Thanks to artificial intelligence, a pair of robot legs was taught how to walk on their own. Well, to be specific, thanks to reinforcement learning (the training technique that teaches AIs complex behavior via trial and error), Cassie learned to walk from scratch. The robot legs are also capable of walking in a crouch and while carrying a load. Unlike the viral robots from Boston Dynamics, Cassie can’t dance, as MIT Technology Review details:
Reinforcement learning has been used to train bots to walk inside simulations before, but transferring that ability to the real world is hard. “Many of the videos that you see of virtual agents are not at all realistic,” says Chelsea Finn, an AI and robotics researcher at Stanford University, who was not involved in the work. Small differences between the simulated physical laws inside a virtual environment and the real physical laws outside it—such as how friction works between a robot’s feet and the ground—can lead to big failures when a robot tries to apply what it has learned. A heavy two-legged robot can lose balance and fall if its movements are even a tiny bit off.
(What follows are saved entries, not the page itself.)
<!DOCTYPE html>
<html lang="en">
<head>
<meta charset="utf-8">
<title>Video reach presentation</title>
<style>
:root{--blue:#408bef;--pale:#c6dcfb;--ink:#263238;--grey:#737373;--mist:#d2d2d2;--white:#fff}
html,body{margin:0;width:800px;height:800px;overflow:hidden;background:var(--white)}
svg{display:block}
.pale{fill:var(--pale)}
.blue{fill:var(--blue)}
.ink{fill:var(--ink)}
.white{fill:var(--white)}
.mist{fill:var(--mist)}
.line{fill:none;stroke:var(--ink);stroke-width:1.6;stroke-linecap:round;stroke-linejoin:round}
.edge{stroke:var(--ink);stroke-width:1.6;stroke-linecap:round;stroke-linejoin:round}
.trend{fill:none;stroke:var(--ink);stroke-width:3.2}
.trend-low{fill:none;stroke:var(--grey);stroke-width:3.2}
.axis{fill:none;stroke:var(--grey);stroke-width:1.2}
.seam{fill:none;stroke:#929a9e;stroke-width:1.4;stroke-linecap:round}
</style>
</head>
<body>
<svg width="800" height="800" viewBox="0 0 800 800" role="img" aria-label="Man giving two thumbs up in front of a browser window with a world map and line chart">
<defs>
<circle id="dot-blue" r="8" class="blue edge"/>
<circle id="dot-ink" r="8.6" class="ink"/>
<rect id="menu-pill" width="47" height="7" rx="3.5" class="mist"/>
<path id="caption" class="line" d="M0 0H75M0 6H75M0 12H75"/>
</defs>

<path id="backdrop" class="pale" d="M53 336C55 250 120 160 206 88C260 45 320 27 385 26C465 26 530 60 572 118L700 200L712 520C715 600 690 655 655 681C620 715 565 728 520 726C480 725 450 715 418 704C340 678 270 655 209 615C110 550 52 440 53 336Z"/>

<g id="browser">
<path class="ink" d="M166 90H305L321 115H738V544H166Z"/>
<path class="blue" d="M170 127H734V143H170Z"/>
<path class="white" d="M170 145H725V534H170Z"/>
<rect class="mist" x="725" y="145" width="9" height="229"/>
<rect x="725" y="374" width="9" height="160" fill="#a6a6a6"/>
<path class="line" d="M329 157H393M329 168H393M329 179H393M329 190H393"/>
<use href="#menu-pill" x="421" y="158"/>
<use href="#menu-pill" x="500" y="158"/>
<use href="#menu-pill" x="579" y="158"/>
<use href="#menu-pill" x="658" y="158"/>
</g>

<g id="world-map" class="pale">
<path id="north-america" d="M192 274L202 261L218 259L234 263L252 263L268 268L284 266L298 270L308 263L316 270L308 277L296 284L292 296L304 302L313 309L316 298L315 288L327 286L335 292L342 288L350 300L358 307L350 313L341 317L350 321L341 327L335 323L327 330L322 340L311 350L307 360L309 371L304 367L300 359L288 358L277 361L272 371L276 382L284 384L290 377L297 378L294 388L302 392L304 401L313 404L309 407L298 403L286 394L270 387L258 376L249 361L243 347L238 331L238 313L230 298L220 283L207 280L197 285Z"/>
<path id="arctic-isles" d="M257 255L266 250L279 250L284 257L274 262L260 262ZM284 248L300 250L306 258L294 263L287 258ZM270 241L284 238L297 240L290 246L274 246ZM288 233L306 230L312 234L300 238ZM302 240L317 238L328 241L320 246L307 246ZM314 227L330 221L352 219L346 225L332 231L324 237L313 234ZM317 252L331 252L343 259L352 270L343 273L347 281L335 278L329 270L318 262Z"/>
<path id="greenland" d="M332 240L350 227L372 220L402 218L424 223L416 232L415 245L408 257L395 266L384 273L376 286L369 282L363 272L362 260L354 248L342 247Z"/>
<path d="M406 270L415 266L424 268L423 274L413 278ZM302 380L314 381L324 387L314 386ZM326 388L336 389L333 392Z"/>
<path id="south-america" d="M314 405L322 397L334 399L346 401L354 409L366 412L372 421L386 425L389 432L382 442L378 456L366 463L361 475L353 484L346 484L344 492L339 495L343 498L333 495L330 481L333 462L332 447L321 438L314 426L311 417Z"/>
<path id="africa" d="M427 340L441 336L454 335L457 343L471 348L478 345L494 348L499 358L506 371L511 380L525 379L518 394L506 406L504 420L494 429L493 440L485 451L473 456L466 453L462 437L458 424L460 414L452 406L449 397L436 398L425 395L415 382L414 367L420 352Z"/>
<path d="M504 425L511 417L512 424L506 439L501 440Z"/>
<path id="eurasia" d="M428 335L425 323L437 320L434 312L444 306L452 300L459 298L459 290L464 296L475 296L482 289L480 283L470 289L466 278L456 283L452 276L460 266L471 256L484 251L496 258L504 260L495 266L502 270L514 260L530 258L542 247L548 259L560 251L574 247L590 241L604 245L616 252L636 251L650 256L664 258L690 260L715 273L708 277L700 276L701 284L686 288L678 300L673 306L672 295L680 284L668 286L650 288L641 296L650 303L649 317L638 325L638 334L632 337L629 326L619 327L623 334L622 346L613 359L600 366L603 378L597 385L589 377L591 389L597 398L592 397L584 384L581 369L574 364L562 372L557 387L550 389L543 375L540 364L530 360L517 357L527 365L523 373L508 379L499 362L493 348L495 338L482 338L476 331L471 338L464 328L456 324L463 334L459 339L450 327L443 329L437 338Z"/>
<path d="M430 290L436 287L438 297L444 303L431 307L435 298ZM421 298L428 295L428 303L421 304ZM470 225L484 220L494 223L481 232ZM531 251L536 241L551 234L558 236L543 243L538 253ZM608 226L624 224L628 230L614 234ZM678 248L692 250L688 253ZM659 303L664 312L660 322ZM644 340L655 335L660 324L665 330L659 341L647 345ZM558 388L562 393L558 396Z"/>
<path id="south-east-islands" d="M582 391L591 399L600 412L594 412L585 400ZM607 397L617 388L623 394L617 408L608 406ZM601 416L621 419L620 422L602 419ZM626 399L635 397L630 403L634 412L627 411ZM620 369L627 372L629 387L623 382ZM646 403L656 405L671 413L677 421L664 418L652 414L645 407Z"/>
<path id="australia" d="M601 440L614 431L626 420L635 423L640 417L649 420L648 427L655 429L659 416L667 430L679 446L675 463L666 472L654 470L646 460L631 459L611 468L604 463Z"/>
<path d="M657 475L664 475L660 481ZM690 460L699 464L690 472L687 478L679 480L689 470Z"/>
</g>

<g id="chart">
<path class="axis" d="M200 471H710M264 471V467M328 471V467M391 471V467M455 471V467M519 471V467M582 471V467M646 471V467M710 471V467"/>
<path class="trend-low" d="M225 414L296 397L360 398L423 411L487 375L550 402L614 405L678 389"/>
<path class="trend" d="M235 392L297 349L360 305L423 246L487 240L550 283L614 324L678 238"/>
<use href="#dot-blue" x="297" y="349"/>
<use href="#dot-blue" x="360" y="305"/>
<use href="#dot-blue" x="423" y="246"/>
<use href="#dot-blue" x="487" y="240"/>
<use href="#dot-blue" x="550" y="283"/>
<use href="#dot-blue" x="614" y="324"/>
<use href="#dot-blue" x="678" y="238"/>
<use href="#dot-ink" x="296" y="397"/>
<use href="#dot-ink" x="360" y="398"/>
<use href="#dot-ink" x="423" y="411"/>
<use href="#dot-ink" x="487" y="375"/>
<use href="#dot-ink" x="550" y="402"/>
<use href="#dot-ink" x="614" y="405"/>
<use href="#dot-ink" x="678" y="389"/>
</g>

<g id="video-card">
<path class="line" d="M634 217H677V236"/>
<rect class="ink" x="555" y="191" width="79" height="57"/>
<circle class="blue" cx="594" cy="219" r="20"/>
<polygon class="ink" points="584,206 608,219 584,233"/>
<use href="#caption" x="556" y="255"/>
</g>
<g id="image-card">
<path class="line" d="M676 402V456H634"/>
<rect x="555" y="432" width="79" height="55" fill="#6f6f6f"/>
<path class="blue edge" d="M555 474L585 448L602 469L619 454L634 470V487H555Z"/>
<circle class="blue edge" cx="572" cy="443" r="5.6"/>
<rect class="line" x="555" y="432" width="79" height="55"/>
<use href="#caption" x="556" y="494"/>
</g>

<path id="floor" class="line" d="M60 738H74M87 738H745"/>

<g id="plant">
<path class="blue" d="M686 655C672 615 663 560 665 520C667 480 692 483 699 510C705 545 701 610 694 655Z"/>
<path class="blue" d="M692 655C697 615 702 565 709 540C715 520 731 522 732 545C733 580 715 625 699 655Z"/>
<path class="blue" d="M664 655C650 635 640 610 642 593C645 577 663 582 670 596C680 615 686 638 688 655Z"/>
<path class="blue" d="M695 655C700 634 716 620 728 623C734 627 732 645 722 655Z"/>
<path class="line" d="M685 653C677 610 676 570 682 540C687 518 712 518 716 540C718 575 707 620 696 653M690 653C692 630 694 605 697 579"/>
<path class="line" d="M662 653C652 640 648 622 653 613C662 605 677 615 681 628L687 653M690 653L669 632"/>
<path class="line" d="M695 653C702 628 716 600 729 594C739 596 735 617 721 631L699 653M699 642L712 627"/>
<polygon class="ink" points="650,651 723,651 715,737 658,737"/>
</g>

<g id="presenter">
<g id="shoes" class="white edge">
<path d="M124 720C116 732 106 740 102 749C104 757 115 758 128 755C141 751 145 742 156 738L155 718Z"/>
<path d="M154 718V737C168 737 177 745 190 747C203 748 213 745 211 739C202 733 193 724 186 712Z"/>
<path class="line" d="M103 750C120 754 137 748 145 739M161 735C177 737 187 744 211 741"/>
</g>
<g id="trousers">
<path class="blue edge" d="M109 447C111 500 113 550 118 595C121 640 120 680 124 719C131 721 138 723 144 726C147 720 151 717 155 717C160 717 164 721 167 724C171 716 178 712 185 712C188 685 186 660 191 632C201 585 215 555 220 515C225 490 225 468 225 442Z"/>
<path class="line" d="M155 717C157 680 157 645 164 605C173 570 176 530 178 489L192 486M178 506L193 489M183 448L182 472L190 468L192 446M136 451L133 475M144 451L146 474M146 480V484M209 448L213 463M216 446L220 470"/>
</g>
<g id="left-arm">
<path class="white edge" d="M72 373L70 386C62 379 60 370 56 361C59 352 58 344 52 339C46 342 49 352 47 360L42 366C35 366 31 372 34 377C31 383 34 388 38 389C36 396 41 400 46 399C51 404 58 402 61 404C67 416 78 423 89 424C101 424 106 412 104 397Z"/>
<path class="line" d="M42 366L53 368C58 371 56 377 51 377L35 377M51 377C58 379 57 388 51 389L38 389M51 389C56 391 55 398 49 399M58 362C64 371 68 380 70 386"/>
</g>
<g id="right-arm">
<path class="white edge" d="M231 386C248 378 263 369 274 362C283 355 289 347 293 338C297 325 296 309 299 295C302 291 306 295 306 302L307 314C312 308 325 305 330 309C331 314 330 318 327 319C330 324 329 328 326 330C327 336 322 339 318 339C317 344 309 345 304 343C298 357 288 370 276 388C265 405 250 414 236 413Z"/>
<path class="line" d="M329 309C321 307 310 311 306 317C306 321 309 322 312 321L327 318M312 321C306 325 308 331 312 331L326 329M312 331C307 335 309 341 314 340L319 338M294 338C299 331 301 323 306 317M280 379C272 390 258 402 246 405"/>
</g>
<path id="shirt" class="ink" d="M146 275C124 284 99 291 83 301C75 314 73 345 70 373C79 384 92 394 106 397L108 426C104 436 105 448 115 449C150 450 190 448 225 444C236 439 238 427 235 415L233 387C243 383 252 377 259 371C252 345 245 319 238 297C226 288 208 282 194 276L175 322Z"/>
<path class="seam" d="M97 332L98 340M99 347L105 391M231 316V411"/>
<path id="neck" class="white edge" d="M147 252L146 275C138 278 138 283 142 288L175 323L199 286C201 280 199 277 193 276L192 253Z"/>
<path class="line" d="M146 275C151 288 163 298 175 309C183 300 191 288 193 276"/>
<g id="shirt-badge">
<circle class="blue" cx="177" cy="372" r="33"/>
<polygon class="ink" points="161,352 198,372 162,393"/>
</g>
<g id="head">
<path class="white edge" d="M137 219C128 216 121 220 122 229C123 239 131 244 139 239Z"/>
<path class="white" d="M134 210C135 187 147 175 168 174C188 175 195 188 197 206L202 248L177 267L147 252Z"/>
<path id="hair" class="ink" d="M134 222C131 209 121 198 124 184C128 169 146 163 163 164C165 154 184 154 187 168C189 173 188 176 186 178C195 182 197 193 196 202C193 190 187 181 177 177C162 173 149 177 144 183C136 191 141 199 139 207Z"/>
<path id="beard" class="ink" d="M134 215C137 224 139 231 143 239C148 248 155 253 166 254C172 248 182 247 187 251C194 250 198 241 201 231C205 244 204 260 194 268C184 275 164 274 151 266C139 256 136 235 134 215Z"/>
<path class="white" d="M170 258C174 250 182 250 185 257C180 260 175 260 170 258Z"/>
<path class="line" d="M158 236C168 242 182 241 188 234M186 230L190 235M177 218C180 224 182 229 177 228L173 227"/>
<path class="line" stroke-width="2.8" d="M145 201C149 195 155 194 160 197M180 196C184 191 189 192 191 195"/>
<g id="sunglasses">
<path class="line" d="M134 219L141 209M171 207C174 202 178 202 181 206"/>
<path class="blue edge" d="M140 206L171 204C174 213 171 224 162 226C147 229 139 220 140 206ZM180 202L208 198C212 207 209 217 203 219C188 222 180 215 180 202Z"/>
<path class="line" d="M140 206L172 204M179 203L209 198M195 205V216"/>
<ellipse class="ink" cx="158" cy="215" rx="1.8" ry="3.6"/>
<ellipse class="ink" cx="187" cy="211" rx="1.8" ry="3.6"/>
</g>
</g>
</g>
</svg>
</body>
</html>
The real Cassie was able to walk using the model learned in simulation without any extra fine-tuning. It could walk across rough and slippery terrain, carry unexpected loads, and recover from being pushed. During testing, Cassie also damaged two motors in its right leg but was able to adjust its movements to compensate. Finn thinks that this is exciting work. Edward Johns, who leads the Robot Learning Lab at Imperial College London agrees. “This is one of the most successful examples I have seen,” he says.
Image via MIT Technology Review